What you need to do »
Word for word, copy out every line of the records, omitting each picture.

■ ■ ■ ■ ■

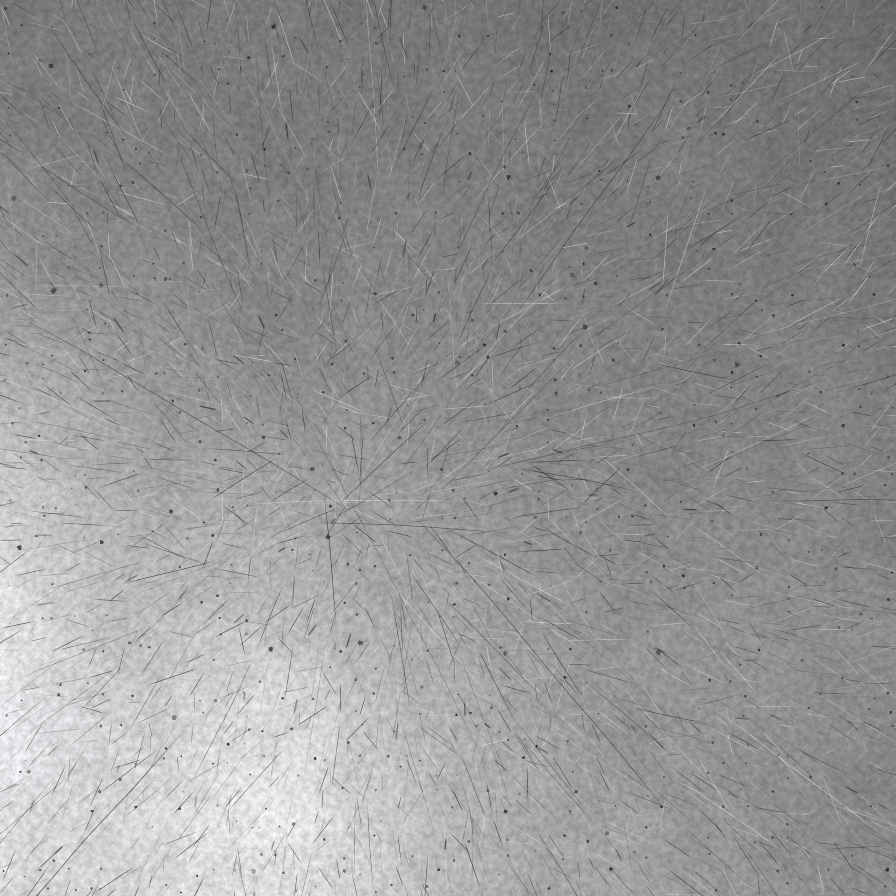
Give the GLSL for this texture, as a Shadertoy shader.

```glsl
// Worn sheet metal: a soft glow from the lower left over grainy grey steel,
// crossed by dark and bright scratches that fan out from a hub, plus small pits.
// Scratches are tapered, slightly bent segments scattered in jittered grids.
const vec2 HUB = vec2(0.40, 0.44);
const vec3 GROOVE = vec3(0.22, 0.215, 0.20);
const vec3 BURNISH = vec3(0.88, 0.885, 0.89);
const vec3 PIT = vec3(0.14, 0.14, 0.135);

vec3 hash3(vec3 p) {
    p = fract(p * vec3(0.1031, 0.1030, 0.0973));
    p += dot(p, p.yxz + 33.33);
    return fract((p.xxy + p.yxx) * p.zyx);
}

float cornerSlope(vec2 cell, vec2 offset) {
    float a = 6.2832 * hash3(vec3(cell, 7.0)).x;
    return dot(vec2(cos(a), sin(a)), offset);
}

// Gradient noise, roughly -0.7 to 0.7
float gradientNoise(vec2 p) {
    vec2 i = floor(p), f = p - i, e = vec2(1.0, 0.0);
    vec2 u = f * f * f * (f * (f * 6.0 - 15.0) + 10.0);
    float low = mix(cornerSlope(i, f), cornerSlope(i + e, f - e), u.x);
    float high = mix(cornerSlope(i + e.yx, f - e.yx), cornerSlope(i + 1.0, f - 1.0), u.x);
    return mix(low, high, u.y);
}

float fbm(vec2 p) {
    float sum = 0.0, amp = 1.0;
    for (int i = 0; i < 3; i++) {
        sum += amp * gradientNoise(p);
        p = mat2(1.6, 1.2, -1.2, 1.6) * p + 5.3;
        amp *= 0.65;
    }
    return sum;
}

// Coverage of a thin mark; marks below one pixel fade instead of vanishing
float thinMark(float dist, float halfWidth, float pixel) {
    float edge = max(halfWidth * 1.4, pixel * 0.85);
    return min(1.0, 2.2 * halfWidth / pixel) * (1.0 - smoothstep(0.0, edge, dist));
}

// One grid of scratches; reach is the half length in cells (below 1)
float scratches(vec2 uv, float cells, float reach, float halfWidth,
                float jitter, float density, float seed, float pixel) {
    vec2 home = floor(uv * cells);
    float sum = 0.0;
    for (int y = -1; y <= 1; y++)
    for (int x = -1; x <= 1; x++) {
        vec2 cell = home + vec2(x, y);
        vec3 place = hash3(vec3(cell + 11.0, seed));
        vec3 shape = hash3(vec3(cell + 47.0, seed + 19.0));
        vec2 center = (cell + place.xy) / cells;
        vec2 spoke = center - HUB;
        float crowd = exp(-9.0 * dot(spoke, spoke));
        if (place.z > density * (0.7 + 0.6 * crowd)) continue;
        float swing = (shape.x + fract(shape.x * 57.0) - 1.0) * jitter;
        float angle = atan(spoke.y, spoke.x) + swing * (1.0 + crowd);
        vec2 dir = vec2(cos(angle), sin(angle));
        vec2 d = uv - center;
        float along = dot(d, dir);
        float bend = (fract(shape.y * 31.0) - 0.5) * 0.35;
        float across = dot(d, vec2(-dir.y, dir.x)) + bend * along * along;
        float halfLen = reach * mix(0.35, 1.0, shape.y) / cells;
        float taper = 1.0 - smoothstep(0.5, 1.0, abs(along) / halfLen);
        float strength = mix(0.2, 1.0, shape.z * shape.z);
        sum += taper * strength * thinMark(abs(across), halfWidth, pixel);
    }
    return sum;
}

// Small irregular dents, one at most per cell
float pits(vec2 uv, float cells, float radius, float density, float seed, float pixel) {
    vec2 cell = floor(uv * cells);
    vec3 r = hash3(vec3(cell + 5.0, seed));
    vec2 d = uv - (cell + 0.2 + 0.6 * r.xy) / cells;
    float size = radius * mix(0.4, 1.0, fract(r.y * 73.0));
    float ragged = length(d) + 0.7 * size * gradientNoise(uv * 500.0);
    float cover = 1.0 - smoothstep(size - pixel * 0.6, size + pixel * 0.6, ragged);
    return cover * step(r.z, density) * mix(0.4, 1.0, fract(r.z * 91.0));
}

// Broad light falling on the sheet
float sheen(vec2 uv) {
    float glow = 0.28 * exp(-1.1 * uv.x * uv.x - 2.7 * uv.y * uv.y);
    float leftEdge = 0.23 * exp(-8.0 * uv.x) * exp(-8.0 * pow(uv.y - 0.3, 2.0));
    vec2 spot = (uv - vec2(0.32, 0.06)) * vec2(6.0, 3.8);
    float corner = smoothstep(0.75, 1.3, length(uv - vec2(0.3, 0.2)));
    return 0.45 + glow + leftEdge + 0.18 * exp(-dot(spot, spot)) - 0.07 * corner;
}

void mainImage(out vec4 fragColor, in vec2 fragCoord) {
    float pixel = 1.0 / min(iResolution.x, iResolution.y);
    vec2 uv = fragCoord * pixel;

    // Grey base with cloudy stains and fine grain
    float mottle = 0.05 * fbm(uv * 5.0) + 0.05 * fbm(uv * 19.0 + 9.0);
    float grain = 0.13 * fbm(uv * 125.0 + 13.0);
    float tint = smoothstep(-0.5, 0.5, gradientNoise(uv * 3.0 + 40.0));
    vec3 color = sheen(uv) * (1.0 + mottle + grain)
               * mix(vec3(1.006, 1.0, 0.994), vec3(1.0, 0.995, 1.01), tint);

    // Wide broken streaks, long hairlines and short gouges
    vec2 bent = uv + 0.004 * vec2(gradientNoise(uv * 7.0), gradientNoise(uv * 7.0 + 31.0));
    float broken = smoothstep(-0.3, 0.3, gradientNoise(uv * 38.0));
    float bright = 0.5 * broken * scratches(bent, 3.5, 0.8, 0.0014, 0.6, 0.6, 3.0, pixel);
    float dark = 0.75 * scratches(bent, 3.0, 0.9, 0.0008, 0.25, 0.95, 21.0, pixel)
               + 0.85 * scratches(uv, 21.0, 0.28, 0.0011, 0.4, 0.4, 42.0, pixel);

    // Dense fine scratches, shorter and less aligned with each layer
    for (int k = 0; k < 5; k++) {
        float level = float(k), cells = 6.0 * pow(1.55, level);
        bright += 0.52 * scratches(bent, cells, 0.9, 0.0006, 0.4 + 0.22 * level,
                                   0.9, 60.0 + 7.0 * level, pixel);
        dark += 0.62 * scratches(bent, cells * 1.1, 0.9, 0.0007, 0.25 + 0.13 * level,
                                 0.9, 110.0 + 7.0 * level, pixel);
    }
    color = mix(color, BURNISH, min(bright, 0.75));
    color = mix(color, GROOVE, min(dark, 0.8));

    // Pits and specks
    float dents = max(pits(uv, 24.0, 0.0028, 0.12, 160.0, pixel),
                      pits(uv, 56.0, 0.0017, 0.20, 166.0, pixel));
    fragColor = vec4(clamp(mix(color, PIT, 0.85 * dents), 0.0, 1.0), 1.0);
}
```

■ ■ ■ ■ ■

Expected answer »
Give the GLSL for this texture, as a Shadertoy shader.

```glsl
// Worn sheet metal: a soft glow from the lower left over grainy grey steel,
// crossed by dark and bright scratches that fan out from a hub, plus small pits.
// Scratches are tapered, slightly bent segments scattered in jittered grids.
const vec2 HUB = vec2(0.40, 0.44);
const vec3 GROOVE = vec3(0.22, 0.215, 0.20);
const vec3 BURNISH = vec3(0.88, 0.885, 0.89);
const vec3 PIT = vec3(0.14, 0.14, 0.135);

vec3 hash3(vec3 p) {
    p = fract(p * vec3(0.1031, 0.1030, 0.0973));
    p += dot(p, p.yxz + 33.33);
    return fract((p.xxy + p.yxx) * p.zyx);
}

float cornerSlope(vec2 cell, vec2 offset) {
    float a = 6.2832 * hash3(vec3(cell, 7.0)).x;
    return dot(vec2(cos(a), sin(a)), offset);
}

// Gradient noise, roughly -0.7 to 0.7
float gradientNoise(vec2 p) {
    vec2 i = floor(p), f = p - i, e = vec2(1.0, 0.0);
    vec2 u = f * f * f * (f * (f * 6.0 - 15.0) + 10.0);
    float low = mix(cornerSlope(i, f), cornerSlope(i + e, f - e), u.x);
    float high = mix(cornerSlope(i + e.yx, f - e.yx), cornerSlope(i + 1.0, f - 1.0), u.x);
    return mix(low, high, u.y);
}

float fbm(vec2 p) {
    float sum = 0.0, amp = 1.0;
    for (int i = 0; i < 3; i++) {
        sum += amp * gradientNoise(p);
        p = mat2(1.6, 1.2, -1.2, 1.6) * p + 5.3;
        amp *= 0.65;
    }
    return sum;
}

// Coverage of a thin mark; marks below one pixel fade instead of vanishing
float thinMark(float dist, float halfWidth, float pixel) {
    float edge = max(halfWidth * 1.4, pixel * 0.85);
    return min(1.0, 2.2 * halfWidth / pixel) * (1.0 - smoothstep(0.0, edge, dist));
}

// One grid of scratches; reach is the half length in cells (below 1)
float scratches(vec2 uv, float cells, float reach, float halfWidth,
                float jitter, float density, float seed, float pixel) {
    vec2 home = floor(uv * cells);
    float sum = 0.0;
    for (int y = -1; y <= 1; y++)
    for (int x = -1; x <= 1; x++) {
        vec2 cell = home + vec2(x, y);
        vec3 place = hash3(vec3(cell + 11.0, seed));
        vec3 shape = hash3(vec3(cell + 47.0, seed + 19.0));
        vec2 center = (cell + place.xy) / cells;
        vec2 spoke = center - HUB;
        float crowd = exp(-9.0 * dot(spoke, spoke));
        if (place.z > density * (0.7 + 0.6 * crowd)) continue;
        float swing = (shape.x + fract(shape.x * 57.0) - 1.0) * jitter;
        float angle = atan(spoke.y, spoke.x) + swing * (1.0 + crowd);
        vec2 dir = vec2(cos(angle), sin(angle));
        vec2 d = uv - center;
        float along = dot(d, dir);
        float bend = (fract(shape.y * 31.0) - 0.5) * 0.35;
        float across = dot(d, vec2(-dir.y, dir.x)) + bend * along * along;
        float halfLen = reach * mix(0.35, 1.0, shape.y) / cells;
        float taper = 1.0 - smoothstep(0.5, 1.0, abs(along) / halfLen);
        float strength = mix(0.2, 1.0, shape.z * shape.z);
        sum += taper * strength * thinMark(abs(across), halfWidth, pixel);
    }
    return sum;
}

// Small irregular dents, one at most per cell
float pits(vec2 uv, float cells, float radius, float density, float seed, float pixel) {
    vec2 cell = floor(uv * cells);
    vec3 r = hash3(vec3(cell + 5.0, seed));
    vec2 d = uv - (cell + 0.2 + 0.6 * r.xy) / cells;
    float size = radius * mix(0.4, 1.0, fract(r.y * 73.0));
    float ragged = length(d) + 0.7 * size * gradientNoise(uv * 500.0);
    float cover = 1.0 - smoothstep(size - pixel * 0.6, size + pixel * 0.6, ragged);
    return cover * step(r.z, density) * mix(0.4, 1.0, fract(r.z * 91.0));
}

// Broad light falling on the sheet
float sheen(vec2 uv) {
    float glow = 0.28 * exp(-1.1 * uv.x * uv.x - 2.7 * uv.y * uv.y);
    float leftEdge = 0.23 * exp(-8.0 * uv.x) * exp(-8.0 * pow(uv.y - 0.3, 2.0));
    vec2 spot = (uv - vec2(0.32, 0.06)) * vec2(6.0, 3.8);
    float corner = smoothstep(0.75, 1.3, length(uv - vec2(0.3, 0.2)));
    return 0.45 + glow + leftEdge + 0.18 * exp(-dot(spot, spot)) - 0.07 * corner;
}

void mainImage(out vec4 fragColor, in vec2 fragCoord) {
    float pixel = 1.0 / min(iResolution.x, iResolution.y);
    vec2 uv = fragCoord * pixel;

    // Grey base with cloudy stains and fine grain
    float mottle = 0.05 * fbm(uv * 5.0) + 0.05 * fbm(uv * 19.0 + 9.0);
    float grain = 0.13 * fbm(uv * 125.0 + 13.0);
    float tint = smoothstep(-0.5, 0.5, gradientNoise(uv * 3.0 + 40.0));
    vec3 color = sheen(uv) * (1.0 + mottle + grain)
               * mix(vec3(1.006, 1.0, 0.994), vec3(1.0, 0.995, 1.01), tint);

    // Wide broken streaks, long hairlines and short gouges
    vec2 bent = uv + 0.004 * vec2(gradientNoise(uv * 7.0), gradientNoise(uv * 7.0 + 31.0));
    float broken = smoothstep(-0.3, 0.3, gradientNoise(uv * 38.0));
    float bright = 0.5 * broken * scratches(bent, 3.5, 0.8, 0.0014, 0.6, 0.6, 3.0, pixel);
    float dark = 0.75 * scratches(bent, 3.0, 0.9, 0.0008, 0.25, 0.95, 21.0, pixel)
               + 0.85 * scratches(uv, 21.0, 0.28, 0.0011, 0.4, 0.4, 42.0, pixel);

    // Dense fine scratches, shorter and less aligned with each layer
    for (int k = 0; k < 5; k++) {
        float level = float(k), cells = 6.0 * pow(1.55, level);
        bright += 0.52 * scratches(bent, cells, 0.9, 0.0006, 0.4 + 0.22 * level,
                                   0.9, 60.0 + 7.0 * level, pixel);
        dark += 0.62 * scratches(bent, cells * 1.1, 0.9, 0.0007, 0.25 + 0.13 * level,
                                 0.9, 110.0 + 7.0 * level, pixel);
    }
    color = mix(color, BURNISH, min(bright, 0.75));
    color = mix(color, GROOVE, min(dark, 0.8));

    // Pits and specks
    float dents = max(pits(uv, 24.0, 0.0028, 0.12, 160.0, pixel),
                      pits(uv, 56.0, 0.0017, 0.20, 166.0, pixel));
    fragColor = vec4(clamp(mix(color, PIT, 0.85 * dents), 0.0, 1.0), 1.0);
}
```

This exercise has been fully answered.